Skillcrush lists $87,000 as the national average salary for visual designers, but this figure isn’t dated. According to Glassdoor, the national average base pay is $74,070 with an average of $5,377 in additional compensation. Nationally, base salaries range from $42,000 to $108,000 depending on the size of the company and years of experience. In Houston, the average base salary is $59,882, which is 19% below the national average.
Some related positions include: graphic designer, web designer, UX designer, UI designer, brand manager, product designer, product manager, digital designer, art director, desktop publisher, and animator. UX/UI and graphic design are very closely related to visual design, and the three roles usually make up a team within a company, according to General Assembly. The terms “visual communication” and “visual design” are often used interchangeably.
There is definitely room for advancement in a visual design job — however, because this role is relatively new, despite my research it’s unclear to me exactly what that path looks like. Visual design is often a mid- to senior-level position. I think it would be a good stepping-stone for someone learning how to code with the goal of pursuing upper-level UX design. Art direction seems like a natural step up from visual design as well because it uses many of the same skills and requires similar knowledge while being a definite position of leadership.
According to Skillcrush, this field has an annual job growth rate of 35% — twice the national average. Skillcrush also notes that there are about 198,000 visual design jobs open in the U.S. As of March 20, a Glassdoor search yields 1,069 open visual design jobs in Texas — including listings from companies like Dell, McAfee, IBM, PayPal, and Capital One.
If visual design roles require travel, it’s likely very little. I have yet to see a job post or informational article mention travel. But I think this would depend on the size of the company, the number of offices the company has, and where your clients are located. On the other hand, this is a position that is conducive to remote work, especially as a sole proprietor. This is a job that can be performed just about anywhere.
But for the self-employed visual designers, traditional benefits would not be typical unless they are essentially able to give them to their self via their own company. A freelance visual designer is usually going to be in the same boat as the rest of the freelance crowd. As for the visual designers working in-house for any kind of business, benefits are very typical. Obviously, the quality of benefits ranges widely, but while sorting through Glassdoor listings I noticed the majority of employers offered basic benefits.
In a Skillcrush article, visual designer Maya Sariahmed said, “I studied Communication Design at Parsons in New York. I’ve always been a bit of a bleeding heart. Ultimately, my line of work is to communicate and clarify a message, so I need to believe in that message in order to do my job well. This has led me to working mostly in-house with non-profits.”
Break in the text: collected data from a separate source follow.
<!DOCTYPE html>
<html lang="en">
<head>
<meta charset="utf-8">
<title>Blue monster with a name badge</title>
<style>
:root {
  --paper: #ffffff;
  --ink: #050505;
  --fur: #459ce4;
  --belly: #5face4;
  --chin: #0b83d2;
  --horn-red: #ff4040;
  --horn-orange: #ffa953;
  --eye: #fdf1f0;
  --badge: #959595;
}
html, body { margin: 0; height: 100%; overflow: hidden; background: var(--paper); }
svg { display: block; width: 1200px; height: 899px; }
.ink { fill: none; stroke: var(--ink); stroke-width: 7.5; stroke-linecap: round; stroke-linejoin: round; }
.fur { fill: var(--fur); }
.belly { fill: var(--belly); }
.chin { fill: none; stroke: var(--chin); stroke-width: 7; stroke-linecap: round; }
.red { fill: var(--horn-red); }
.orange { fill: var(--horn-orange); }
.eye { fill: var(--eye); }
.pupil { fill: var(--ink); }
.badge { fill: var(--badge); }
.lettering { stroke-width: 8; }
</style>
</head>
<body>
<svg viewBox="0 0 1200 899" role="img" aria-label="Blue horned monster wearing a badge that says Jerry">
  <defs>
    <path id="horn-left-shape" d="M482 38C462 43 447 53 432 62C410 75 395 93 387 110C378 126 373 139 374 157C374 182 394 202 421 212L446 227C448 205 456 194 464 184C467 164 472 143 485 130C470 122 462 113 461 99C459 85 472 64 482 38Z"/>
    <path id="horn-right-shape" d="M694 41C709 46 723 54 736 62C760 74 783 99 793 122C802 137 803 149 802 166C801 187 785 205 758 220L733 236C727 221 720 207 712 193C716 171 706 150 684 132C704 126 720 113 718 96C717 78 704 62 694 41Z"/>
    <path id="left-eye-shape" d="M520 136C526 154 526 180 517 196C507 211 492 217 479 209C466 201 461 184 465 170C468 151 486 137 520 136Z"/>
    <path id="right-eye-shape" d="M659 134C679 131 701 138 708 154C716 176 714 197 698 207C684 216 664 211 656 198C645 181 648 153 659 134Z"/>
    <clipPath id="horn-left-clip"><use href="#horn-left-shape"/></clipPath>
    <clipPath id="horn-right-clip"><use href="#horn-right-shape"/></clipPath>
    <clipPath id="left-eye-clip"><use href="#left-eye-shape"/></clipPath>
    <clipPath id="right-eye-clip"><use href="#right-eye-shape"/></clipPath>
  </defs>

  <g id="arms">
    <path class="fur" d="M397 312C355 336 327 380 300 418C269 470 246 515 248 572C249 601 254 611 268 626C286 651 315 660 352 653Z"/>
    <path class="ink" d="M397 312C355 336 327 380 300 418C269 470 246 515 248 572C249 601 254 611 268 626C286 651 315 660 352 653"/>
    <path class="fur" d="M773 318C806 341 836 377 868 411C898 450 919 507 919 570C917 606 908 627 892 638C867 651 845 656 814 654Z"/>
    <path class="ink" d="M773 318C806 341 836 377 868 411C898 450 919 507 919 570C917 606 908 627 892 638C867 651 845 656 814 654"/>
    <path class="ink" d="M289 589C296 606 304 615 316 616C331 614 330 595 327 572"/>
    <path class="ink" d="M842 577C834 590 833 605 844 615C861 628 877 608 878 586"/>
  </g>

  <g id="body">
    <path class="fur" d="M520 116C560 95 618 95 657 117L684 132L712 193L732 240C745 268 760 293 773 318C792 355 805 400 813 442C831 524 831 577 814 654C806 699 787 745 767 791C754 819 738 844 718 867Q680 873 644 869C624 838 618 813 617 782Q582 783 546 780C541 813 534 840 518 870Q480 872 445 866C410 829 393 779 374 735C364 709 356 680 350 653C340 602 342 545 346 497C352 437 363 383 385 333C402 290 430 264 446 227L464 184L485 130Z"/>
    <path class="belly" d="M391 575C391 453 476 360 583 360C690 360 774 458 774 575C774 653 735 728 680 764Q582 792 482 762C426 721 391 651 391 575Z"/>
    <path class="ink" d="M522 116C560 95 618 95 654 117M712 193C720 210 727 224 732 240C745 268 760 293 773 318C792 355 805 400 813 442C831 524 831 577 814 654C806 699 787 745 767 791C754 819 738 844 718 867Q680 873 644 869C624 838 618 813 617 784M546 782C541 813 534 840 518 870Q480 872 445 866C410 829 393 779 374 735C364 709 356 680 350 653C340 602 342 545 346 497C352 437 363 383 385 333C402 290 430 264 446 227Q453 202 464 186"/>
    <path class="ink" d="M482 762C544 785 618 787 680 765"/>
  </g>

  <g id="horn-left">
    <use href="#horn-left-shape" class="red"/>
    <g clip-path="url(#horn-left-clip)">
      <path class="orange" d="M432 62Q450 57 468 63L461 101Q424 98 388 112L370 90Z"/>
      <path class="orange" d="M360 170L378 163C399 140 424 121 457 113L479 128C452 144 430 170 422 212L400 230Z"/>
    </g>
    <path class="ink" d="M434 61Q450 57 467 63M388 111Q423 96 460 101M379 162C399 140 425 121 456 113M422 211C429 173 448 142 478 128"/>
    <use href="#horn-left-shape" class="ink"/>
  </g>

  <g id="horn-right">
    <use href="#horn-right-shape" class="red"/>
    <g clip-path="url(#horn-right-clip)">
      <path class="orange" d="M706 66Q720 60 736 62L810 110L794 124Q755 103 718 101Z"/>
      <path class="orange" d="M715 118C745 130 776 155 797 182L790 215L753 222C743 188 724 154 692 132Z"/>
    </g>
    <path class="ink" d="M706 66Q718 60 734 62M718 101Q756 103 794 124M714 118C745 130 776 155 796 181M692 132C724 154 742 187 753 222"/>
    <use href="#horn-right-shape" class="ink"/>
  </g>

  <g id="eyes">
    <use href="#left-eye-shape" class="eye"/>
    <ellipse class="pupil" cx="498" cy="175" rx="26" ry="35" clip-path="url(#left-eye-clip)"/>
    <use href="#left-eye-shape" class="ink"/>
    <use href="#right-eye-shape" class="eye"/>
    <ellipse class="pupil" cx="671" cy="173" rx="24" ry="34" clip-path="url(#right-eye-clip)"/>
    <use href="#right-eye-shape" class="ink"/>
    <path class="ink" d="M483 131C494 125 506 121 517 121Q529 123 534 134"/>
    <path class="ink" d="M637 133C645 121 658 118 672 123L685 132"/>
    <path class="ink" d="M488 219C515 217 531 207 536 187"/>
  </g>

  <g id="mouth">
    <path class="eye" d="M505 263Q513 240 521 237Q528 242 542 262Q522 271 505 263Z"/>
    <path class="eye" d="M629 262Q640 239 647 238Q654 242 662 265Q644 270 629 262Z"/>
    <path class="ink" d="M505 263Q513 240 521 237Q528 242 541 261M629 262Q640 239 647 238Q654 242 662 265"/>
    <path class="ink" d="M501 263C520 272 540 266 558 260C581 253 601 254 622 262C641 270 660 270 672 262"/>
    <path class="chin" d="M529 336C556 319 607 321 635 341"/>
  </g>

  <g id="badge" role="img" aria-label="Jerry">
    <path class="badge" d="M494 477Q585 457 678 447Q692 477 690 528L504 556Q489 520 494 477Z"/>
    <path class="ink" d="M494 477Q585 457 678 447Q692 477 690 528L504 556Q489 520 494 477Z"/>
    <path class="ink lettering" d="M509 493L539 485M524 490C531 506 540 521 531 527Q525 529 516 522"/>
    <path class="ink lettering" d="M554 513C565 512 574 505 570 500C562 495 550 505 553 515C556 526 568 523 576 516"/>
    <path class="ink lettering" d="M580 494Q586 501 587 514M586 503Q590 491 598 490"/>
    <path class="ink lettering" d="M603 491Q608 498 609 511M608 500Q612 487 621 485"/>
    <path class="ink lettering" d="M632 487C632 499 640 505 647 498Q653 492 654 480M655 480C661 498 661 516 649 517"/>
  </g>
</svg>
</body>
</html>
Sariahmed’s advice to aspiring visual designers is this: “You’re telling a story with the work that you do; make sure it’s one that you want to be heard!”